Circiello, the President of the Italian Chefs Federation, believes that the candidacy for UNESCO enhances Italian cuisine

Alessandro Circiello is a well-known Italian chef keen on promoting healthy eating and nutritious cuisine. He currently holds the position of President of the Regional Union of Lazio Chefs within the Italian Chefs Federation (FIC) and leads the FIC Media & Public Affairs Department.

Circiello started his career in the hospitality sector, working in various luxury hotels in Rome, including the Lord Byron Hotel, and internationally in renowned restaurants such as Au Crocodile in Strasbourg, a three Michelin-starred restaurant. He combined his culinary talent with a unique dedication to promoting proper nutrition, becoming a consultant for numerous companies and participating in events sponsored by institutions such as the Presidency of the Council of Ministers and the Rome City Council. Circiello spoke at the recent meeting dedicated to Made in Italy excellence held in Rome. In his speech, he discussed Italian quality food and the food and wine products of the beautiful country. We privately consulted him on some issues not only related to the gastronomic excellence of Made in Italy but also to express his opinion on the candidacy of Italian cuisine as an intangible UNESCO heritage.

Alessandro, you extensively promote our gastronomic heritage abroad. How is quality Italian food perceived overseas?

Italian food is highly appreciated abroad. Our products are genuine, tasty, flavorful, and distinct from all other cuisines. They are also incredibly healthy when prepared with the proper care. The combination of all these elements, especially the products’ taste, represents what we manage to communicate and properly promote. It’s also worth noting that “Made in Italy” is greatly appreciated in Italy itself. An excellent product may have higher costs compared to the average, but everything is justified by its quality and taste. We are talking about fruits, vegetables, plants, and legumes, able to showcase our distinctive biodiversity.

It’s been a remarkable decade for Italian cuisine. Has the communication and perception of our cuisine improved in the last decade?

It’s an exciting time for us. We take pride in our top-notch products and authentic, high-quality cuisine, setting us apart.

As the Italian Federation of Chefs, you are promoting our cuisine internationally. What are your future goals, specifically regarding the UNESCO candidacy?

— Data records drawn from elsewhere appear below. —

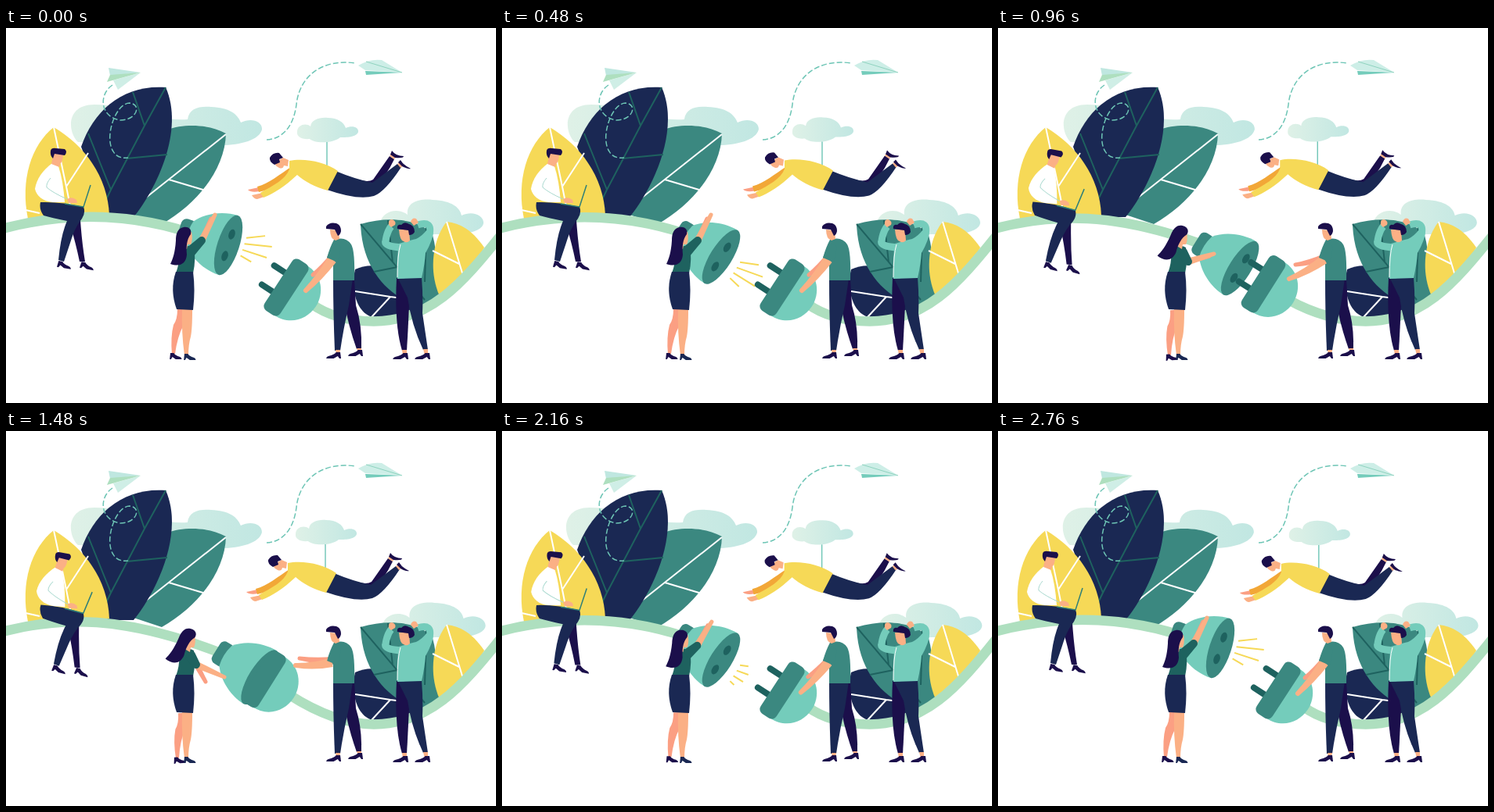
An HTML page for the animation above (2840 ms loop, 626 px wide and 480 px high).

```html
<!DOCTYPE html>
<html lang="en">
<head>
<meta charset="utf-8">
<style>
html,body{margin:0;width:100%;height:100%;overflow:hidden;background:#fff}
svg{display:block;width:100%;height:100%}
.navy{fill:#1a2853}.ink{fill:#1b0f4b}.green{fill:#3b8880}.deep{fill:#1e625f}.mint{fill:#74ccbb}
.yellow{fill:#f6d957}.skin{fill:#fbb085}.pink{fill:#fb9f83}.white{fill:#fff}
.line{fill:none;stroke-width:2}.vw{stroke:#fff}.vd{stroke:#1e625f}
.stem{fill:none;stroke:#aedfbf;stroke-width:12.5}
.dash{fill:none;stroke:#6dc5b5;stroke-width:1.5;stroke-dasharray:7 3}
.sleeve{fill:none;stroke:#74ccbb;stroke-width:9;stroke-linejoin:round}
</style>
</head>
<body>
<svg viewBox="0 0 626 480">
<defs>
  <linearGradient id="sky"><stop stop-color="#dff1e7"/><stop offset="1" stop-color="#c1e7e2"/></linearGradient>
  <path id="shoe" d="M0-8L-1 0H1L3-3L8 0H17Q17-3 11-4Q6-6 5-8Z"/>
</defs>

<g fill="url(#sky)">
  <path id="cloudL" d="M92 146C78 132 77 98 113 98C160 98 190 120 232 117C234 103 246 100 262 101C285 102 296 110 300 121C314 114 328 120 327 130C324 143 300 150 275 150Z"/>
  <path id="cloudR" d="M478 250C480 235 500 229 513 239C511 223 528 218 545 220C570 221 580 230 582 240C596 233 611 240 610 250C608 260 590 264 570 264H490Z"/>
</g>

<path class="green" d="M281 135C257 122 226 123 206 130C195 165 180 200 160 238L199 251C245 225 280 180 281 135Z"/>
<path class="line vw" d="M281 136L160 232M208 194L255 208"/>
<path class="navy" d="M204 76C150 72 112 105 96 152L130 242H163C193 205 228 130 204 76Z"/>
<path class="line vd" d="M204 76L177 125L134 207L119 238M162 82L177 125M105 135L134 207M206 162L154 167"/>
<path class="yellow" d="M28 244C18 195 32 150 61 127C100 150 130 190 132 240Z"/>
<path class="line vw" d="M61 127L77 203L84 238M105 160L77 203M25 233L43 237"/>
<path id="stemL" class="stem"/>

<path class="dash" d="M136 73C118 85 120 114 146 118C167 118 174 98 158 96C140 96 125 140 137 158C141 165 148 167 156 166"/>
<path fill="#bfe7e0" d="M131 51L172 57L133 61Z"/>
<path fill="#cfeee6" d="M137 67L172 57L143 79Z"/>
<path fill="#aedfbf" d="M133 60L172 57L129 69Z"/>
<path class="dash" d="M333 143C352 142 367 128 371 98C375 60 406 39 446 45"/>
<path fill="#cdeee7" d="M450 48Q465 39 480 41L506 57L459 54Z"/>
<path class="mint" d="M459 55L506 57L460 60Z"/>
<path fill="none" stroke="#8fd3bf" d="M460 43L506 57"/>

<g id="sitter">
  <path class="ink" d="M80 246L95 246Q97 275 101 299L94 299Q88 270 80 246Z"/>
  <use href="#shoe" class="ink" transform="translate(95 307)rotate(11)"/>
  <use href="#shoe" class="ink" transform="translate(66 306)rotate(9)"/>
  <path class="navy" d="M44 223Q70 222 99 229Q102 236 97 244Q88 255 82 275L74 299L67 297Q70 265 78 247Q58 243 48 240Q42 232 44 223Z"/>
  <path class="white" d="M59 173C47 182 39 193 37 206C39 215 47 222 60 223H75Q73 195 67 177Z"/>
  <path class="skin" d="M61 160H73Q73 171 69 174L68 178L58 174Z"/>
  <path class="ink" d="M57 157Q58 153 64 154L75 155Q79 158 75 163L62 161L60 167Q56 163 57 157Z"/>
  <path fill="none" stroke="#a9d9cf" d="M57 192Q51 199 52 204Q60 211 78 219"/>
  <path class="skin" d="M78 219Q84 215 90 220L91 224L80 224Z"/>
  <path class="line" stroke="#2f7f78" style="stroke-width:1.5" d="M75 225L99 229L108 201"/>
</g>

<g id="flyer">
  <path fill="url(#sky)" d="M372 133C372 124 383 121 389 126C390 117 401 114 411 115C424 115 432 121 434 128C442 124 451 127 450 133C448 140 434 140 427 140C418 148 394 148 388 142C378 143 371 139 372 133Z"/>
  <path fill="none" stroke="#6dc5b5" stroke-width="1.4" d="M410 146V178"/>
  <path class="pink" d="M323 204L309 207Q313 211 324 209Z"/>
  <path fill="#f2a737" d="M364 178C350 187 336 199 321 203L323 210C342 206 354 196 368 184Z"/>
  <path class="skin" d="M328 211L314 214Q317 219 321 219L330 216Z"/>
  <path class="ink" d="M450 194Q463 198 469 194L490 164L496 168Q485 192 468 205Z"/>
  <path class="skin" d="M490 164L492 161L498 165L496 168Z"/>
  <path class="ink" d="M491 162L493 157Q498 164 508 164Q508 167 497 166Z"/>
  <path class="navy" d="M421 183Q445 193 468 198L500 174L505 178Q484 210 470 215Q450 221 410 207Z"/>
  <path class="skin" d="M500 174L503 172L508 176L504 179Z"/>
  <path class="ink" d="M501 172L504 169Q508 176 517 180Q513 181 506 177Z"/>
  <path class="yellow" d="M362 170C380 166 408 171 424 183L411 208C395 204 381 196 372 188C356 203 342 212 329 217L325 211C342 201 357 194 362 181Z"/>
  <path class="skin" d="M347 170L354 166L361 169L360 177L355 176Q354 181 349 179Q345 177 344 175Z"/>
  <path class="ink" d="M337 166Q341 159 349 160L354 166L349 168L350 172L343 175Q336 171 337 166Z"/>
</g>

<path class="navy" d="M446 309C470 298 500 303 534 352C510 368 490 372 465 369C448 362 440 335 446 309Z"/>
<path class="line vw" d="M446 337L491 344L530 349M491 344L467 370"/>
<path class="green" d="M453 251C490 240 530 245 545 265C552 290 550 320 554 342L530 357C490 345 455 310 453 251Z"/>
<path class="line vd" d="M453 251L535 348M488 246L494 300M500 306L470 312M537 254L535 325"/>
<path class="yellow" d="M563 248C585 250 600 265 611 281C595 310 575 328 553 341C540 310 545 270 563 248Z"/>
<path class="line vw" d="M563 248L584 317M545 285L579 302"/>
<path id="stemR" class="stem"/>

<path class="ink" d="M499 320H516Q515 365 512 413H506Q496 380 499 320Z"/>
<path class="navy" d="M500 319H531Q533 345 532 365L539 412H533Q518 380 513 345Z"/>
<path class="skin" d="M506 412H512V419H507ZM533 411H539V419H535Z"/>
<use href="#shoe" class="ink" transform="translate(513 424)scale(-1.1 1)"/>
<use href="#shoe" class="ink" transform="translate(541 424)scale(-1.1 1)"/>
<path class="sleeve" d="M507 281Q482 280 485 272Q487 260 492 254"/>
<path class="sleeve" d="M541 264Q545 246 526 252"/>
<path class="mint" d="M502 276Q516 272 524 270Q532 266 537 259L546 260Q546 270 536 288Q535 302 531 320L500 321Q499 295 502 276Z"/>
<path class="line vw" style="stroke-width:1" d="M504 277Q500 290 500 319"/>
<path class="skin" d="M489 252Q488 245 493 245Q499 247 497 252L492 255ZM517 248Q519 242 524 244L527 249L521 253Z"/>
<path class="skin" d="M502 258H515L516 272Q512 276 508 273Q503 272 502 258Z"/>
<path class="ink" d="M500 257Q499 251 505 252Q509 247 515 251Q522 253 522 261Q520 265 515 265L514 259Z"/>

<g id="socket">
  <rect class="green" x="-66" y="-16" width="20" height="32" rx="7"/>
  <path class="mint" d="M0-40C-18-40-40-31-52-15Q-56 0-52 15C-40 31-18 40 0 40Z"/>
  <ellipse class="green" rx="14" ry="40"/>
  <ellipse class="deep" cy="-14.5" rx="4" ry="6.7"/>
  <ellipse class="deep" cy="14.5" rx="4" ry="6.7"/>
</g>
<path id="rays" class="line" stroke="#f6d957"/>
<g id="plug">
  <path id="pins" fill="none" stroke="#1e625f" stroke-width="8" stroke-linecap="round"/>
  <path class="mint" d="M6-38C30-39 45-20 45 0S30 39 6 38Z"/>
  <rect class="green" x="-12" y="-39" width="24" height="78" rx="7"/>
</g>

<path class="ink" d="M430 322H445L447 355Q455 380 454 411H448Q437 380 432 350Z"/>
<path class="navy" d="M418 321H443L438 355Q431 385 427 413H420Q418 365 418 321Z"/>
<path class="skin" d="M421 412H427L426 418H422ZM448 410H454V416H450Z"/>
<use href="#shoe" class="ink" transform="translate(427 423)scale(-1.05 1)"/>
<use href="#shoe" class="ink" transform="translate(455 420)scale(-1.05 1)"/>
<path class="pink" id="manRear"/>
<path class="green" d="M419 271Q434 266 441 277Q446 285 445 323H418V299L410 294Q414 280 419 271Z"/>
<path class="skin" id="manFront"/>
<path class="green" d="M419 274L428 280L424 300L410 294Z"/>
<path class="skin" d="M414 258L425 259L426 270L421 272Q414 270 414 258Z"/>
<path class="ink" d="M409 254Q413 248 422 250Q428 252 428 260Q427 265 424 266L420 258L409 257Z"/>

<g id="legRear">
  <path class="pink" d="M219 360H228Q226 376 226 382Q219 395 216 417L212 418Q210 395 214 380Q219 373 219 360Z"/>
  <use href="#shoe" class="ink" transform="translate(210 424)scale(.85 1)"/>
</g>
<path class="skin" d="M225 360H238Q238 385 236 395Q233 405 233 419H228Q224 390 225 360Z"/>
<use href="#shoe" class="navy" transform="translate(228 425)scale(.85 1)"/>
<path class="pink" id="armRear"/>
<path class="deep" d="M223 284Q232 276 240 281Q243 295 239 314H217Q222 300 221 290Z"/>
<path class="navy" d="M217 312H239Q242 335 239 361L218 360Q209 335 217 312Z"/>
<path class="skin" id="armFront"/>
<path class="deep" id="armSleeve"/>
<path class="skin" id="face" d="M229 261H237Q239 271 236 277L232 277L231 283L226 280Z"/>
<path class="ink" id="hair" d="M227 255C219 256 217 264 217 272C216 288 213 296 210 302C222 306 230 302 231 290C230 280 231 270 236 264C238 257 232 254 227 255Z"/>
</svg>
<script>
const LOOP = 2840;

const $ = id => document.getElementById(id);
const draw = (id, d) => $(id).setAttribute('d', d);
const move = (id, transform) => $(id).setAttribute('transform', transform);
const mix = (a, b, p) => a.map((v, i) => v + (b[i] - v) * p);

function ease(t, from, to) {
  const p = Math.min(1, Math.max(0, (t - from) / (to - from)));
  return p * p * (3 - 2 * p);
}

// Rises from 0 to 1 between a and b, falls back between c and d.
const swing = (t, a, b, c, d) => ease(t, a, b) - ease(t, c, d);

// A limb from one point to another that narrows from width w to v and sags a little.
function limb([x, y], [u, z], w, v, sag = 0) {
  const len = Math.hypot(u - x, z - y), nx = (y - z) / len / 2, ny = (u - x) / len / 2, r = v / 2;
  const mx = (x + u) / 2, my = (y + z) / 2 + sag, m = (w + v) / 2;
  return `M${x + nx * w} ${y + ny * w}Q${mx + nx * m} ${my + ny * m} ${u + nx * v} ${z + ny * v}` +
    `A${r} ${r} 0 0 0 ${u - nx * v} ${z - ny * v}Q${mx - nx * m} ${my - ny * m} ${x - nx * w} ${y - ny * w}Z`;
}

// Point at the given distance along the axis of a rotated part.
function along([x, y], angle, dist) {
  const a = angle * Math.PI / 180;
  return `${x + dist * Math.cos(a)} ${y + dist * Math.sin(a)}`;
}

function rays(size) {
  let d = '';
  for (let i = 0; i < 4 && size > 0; i++) {
    const start = [19, -16 + 8 * i];
    d += `M${start}L${along(start, 12 * i - 24, size * (36 - 7 * (i - 1.3) ** 2))}`;
  }
  return d;
}

function frame() {
  const t = performance.now() % LOOP, turn = t / LOOP * Math.PI;
  const tilt = swing(t, 120, 480, 2160, 2600);
  const pose = swing(t, 560, 900, 1840, 2240);
  const meet = swing(t, 560, 1240, 1400, 2160);
  const push = swing(t, 560, 1240, 1400, 2000);
  const release = swing(t, 1000, 1240, 1480, 1760);
  const glow = 1 - swing(t, 520, 720, 2040, 2300);

  // Drifting sky and the man hanging in it
  move('cloudL', `translate(${Math.sin(2 * turn)} 0)`);
  move('cloudR', `translate(${3.5 * Math.sin(turn / 2)} 0)`);
  move('flyer', `translate(${-2 * Math.sin(turn)} ${-Math.sin(turn)})`);
  move('sitter', `rotate(${5 * pose} 50 228)`);

  // Socket, plug and the stems that serve as their cable
  const socket = mix(mix([284, 278], [280, 293], tilt), [326, 316], meet);
  const plug = [358 - 30 * push, 332 - 17 * push ** 3];
  const socketAngle = 18 + 14 * tilt, plugAngle = 33 - push;
  move('socket', `translate(${socket})rotate(${socketAngle})`);
  move('plug', `translate(${plug})rotate(${plugAngle})`);
  const pin = -Math.max(4, Math.min(28, Math.hypot(plug[0] - socket[0], plug[1] - socket[1])));
  draw('pins', `M${pin} -15H-4M${pin} 14H-4`);
  draw('stemL', `M-5 257C70 237 150 236 ${along(socket, socketAngle, -58)}`);
  draw('stemR', `M${along(plug, plugAngle, 38)}Q420 375 470 375.5C540 375 580 331 634 263`);
  move('rays', `translate(${socket})rotate(${socketAngle})translate(${5 * tilt} ${9 * tilt})`);
  draw('rays', rays(glow));

  // Arms: holding, carrying, then letting go
  const reach = (hold, carry, open) => mix(mix(hold, carry, pose), open, release);
  const elbow = mix([250, 272], [243, 299], pose);
  draw('manRear', limb([417, 294], reach([392, 316], [380, 303], [375, 291]), 10, 5, 2));
  draw('manFront', limb([417, 296], reach([383, 336], [372, 321], [370, 300]), 12, 6, 4));
  draw('armRear', limb(elbow, reach([262, 244], [270, 292], [255, 321]), 7, 5));
  draw('armFront', limb(elbow, reach([267, 239], [276, 289], [279, 315]), 9, 5));
  draw('armSleeve', limb([235, 287], elbow, 14, 10));

  move('hair', `translate(${6 * pose} ${-pose})rotate(${20 * pose} 231 262)`);
  move('face', `translate(${4 * pose} 0)`);
  move('legRear', `translate(${pose} ${pose})rotate(${-4 * pose} 224 360)`);
  requestAnimationFrame(frame);
}
frame();
</script>
</body>
</html>
```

In recent months, we have undertaken six initiatives to promote the UNESCO candidacy. The UNESCO list already includes international cuisines such as Mexican, Vietnamese, and French. All these cuisines are tasty and unique, so why can’t ours be part of it? Italian cuisine is still missing from this list, so it is crucial to obtain this recognition because it helps promote our tourism, which is related to food, wine, and healthy eating.

Indeed, can Italian food be a powerful draw for tourists, a catalyst, and an “ingredient” for economic growth?

Italian products play a crucial role in driving food and wine tourism, benefiting restaurants, and the economy, and supporting our excellent product producers.